Do we oppress deaf-blind people?
Deaf-blind people, just like sighted deaf people, must deal with communication barriers on a daily basis. Some technological advances, such as computers with Braille readouts, bring them into the communication mainstream. Other technologies create new barriers.
But most of the time, what creates barriers to full communication access isn’t technological innovation. The largest barriers often are created by attitudes–not only among hearing people but also among sighted deaf people. When we forget to actively ensure that deaf-blind people are included, then we exclude them.
An articulate deaf-blind woman named Christine Roasachert (sp?) has written a commentary that I hope you will read. Her focus is on videophone technology and deaf-blind people. But she also raises important questions about how we, as sighted deaf people, can sometimes inadvertantly oppress deaf-blind people. Are we doing enough to support our deaf-blind peers by ensuring that new technologies for sighted deaf people, like video phones, don’t exclude them? For most of us, I think the answer is, “No.”
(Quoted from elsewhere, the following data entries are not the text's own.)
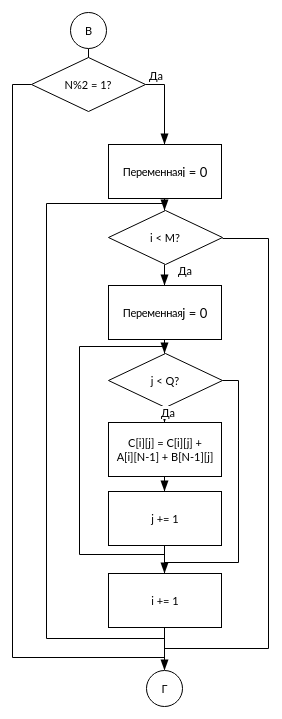
<!DOCTYPE html>
<html lang="ru">
<head>
<meta charset="utf-8">
<title>Блок-схема</title>
<style>
:root { --ink: #000; --paper: #fff; }
* { box-sizing: border-box; }
html, body { margin: 0; overflow: hidden; background: var(--paper); }
.flowchart {
  position: relative; width: 282px; height: 719px; overflow: hidden;
  background: var(--paper); color: var(--ink);
  font: 11px/14px Lato, "Open Sans", sans-serif;
}
.connectors { position: absolute; inset: 0; fill: none; stroke: var(--ink); stroke-width: 1; }
.arrowhead { fill: var(--ink); stroke: none; }
.node {
  position: absolute; left: 108px; width: 114px; height: 55px;
  display: flex; align-items: center; justify-content: center;
  text-align: center; white-space: pre;
}
.process { border: 1px solid var(--ink); background: var(--paper); }
.terminal { width: 37px; height: 37px; border: 1px solid var(--ink); border-radius: 50%; background: var(--paper); }
.word { letter-spacing: -.3px; }
.expr { font-size: 13px; }
.branch { position: absolute; padding: 0 1px; background: var(--paper); line-height: 13px; }
.start { left: 70px; top: 12px; }
.parity { left: 31px; top: 57px; }
.init-i { top: 144px; }
.check-i { top: 210px; }
.init-j { top: 285px; }
.check-j { top: 353px; }
.sum { top: 422px; }
.next-j { top: 491px; }
.next-i { top: 573px; }
.end { left: 146px; top: 670px; }
.yes-parity { left: 148px; top: 69px; }
.yes-i { left: 177px; top: 264px; }
.yes-j { left: 160px; top: 406px; }
</style>
</head>
<body>
<main class="flowchart">
  <svg class="connectors" width="282" height="719" viewBox="0 0 282 719" aria-hidden="true">
    <defs>
      <path id="arrow" class="arrowhead" d="M-4 -11H4L0 0Z"/>
      <path id="decision" d="M0 27L57 0L114 27L57 54Z"/>
    </defs>
    <g transform="translate(.5 .5)">
      <path d="M88 48V57"/>
      <path d="M31 84H12V657H164"/>
      <path d="M145 84H164V144"/>
      <path d="M164 198V210M164 264V285M164 339V353M164 407V422M164 476V491M164 545V573M164 627V669"/>
      <path d="M164 638H46V203H164"/>
      <path d="M222 238H268V648H164"/>
      <path d="M164 554H79V346H164"/>
      <path d="M222 380H238V562H164"/>
      <use href="#decision" x="31" y="57"/>
      <use href="#decision" x="108" y="210"/>
      <use href="#decision" x="108" y="353"/>
      <use href="#arrow" x="164" y="144"/>
      <use href="#arrow" x="164" y="210"/>
      <use href="#arrow" x="164" y="285"/>
      <use href="#arrow" x="164" y="353"/>
      <use href="#arrow" x="164" y="422"/>
      <use href="#arrow" x="164" y="491"/>
      <use href="#arrow" x="164" y="573"/>
      <use href="#arrow" x="164" y="670"/>
    </g>
  </svg>

  <div class="node terminal start">В</div>
  <div class="node parity">N%2 = 1?</div>
  <span class="branch yes-parity">Да</span>
  <div class="node process init-i"><span class="word">Переменная</span> <span class="expr">i = 0</span></div>
  <div class="node check-i">i &lt; M?</div>
  <span class="branch yes-i">Да</span>
  <div class="node process init-j"><span class="word">Переменная</span> <span class="expr">j = 0</span></div>
  <div class="node check-j">j &lt; Q?</div>
  <span class="branch yes-j">Да</span>
  <div class="node process sum">C[i][j] = C[i][j] +<br>A[i][N-1] + B[N-1][j]</div>
  <div class="node process next-j">j += 1</div>
  <div class="node process next-i">i += 1</div>
  <div class="node terminal end">Г</div>
</main>
</body>
</html>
In repsonse to this, my question is: How can we make Gallaudet a more accessible environment for deaf-blind people? And how can we in the wider deaf community ensure that technologies that are so exciting for many of us, such as videophones, do not leave deaf-blind people further behind?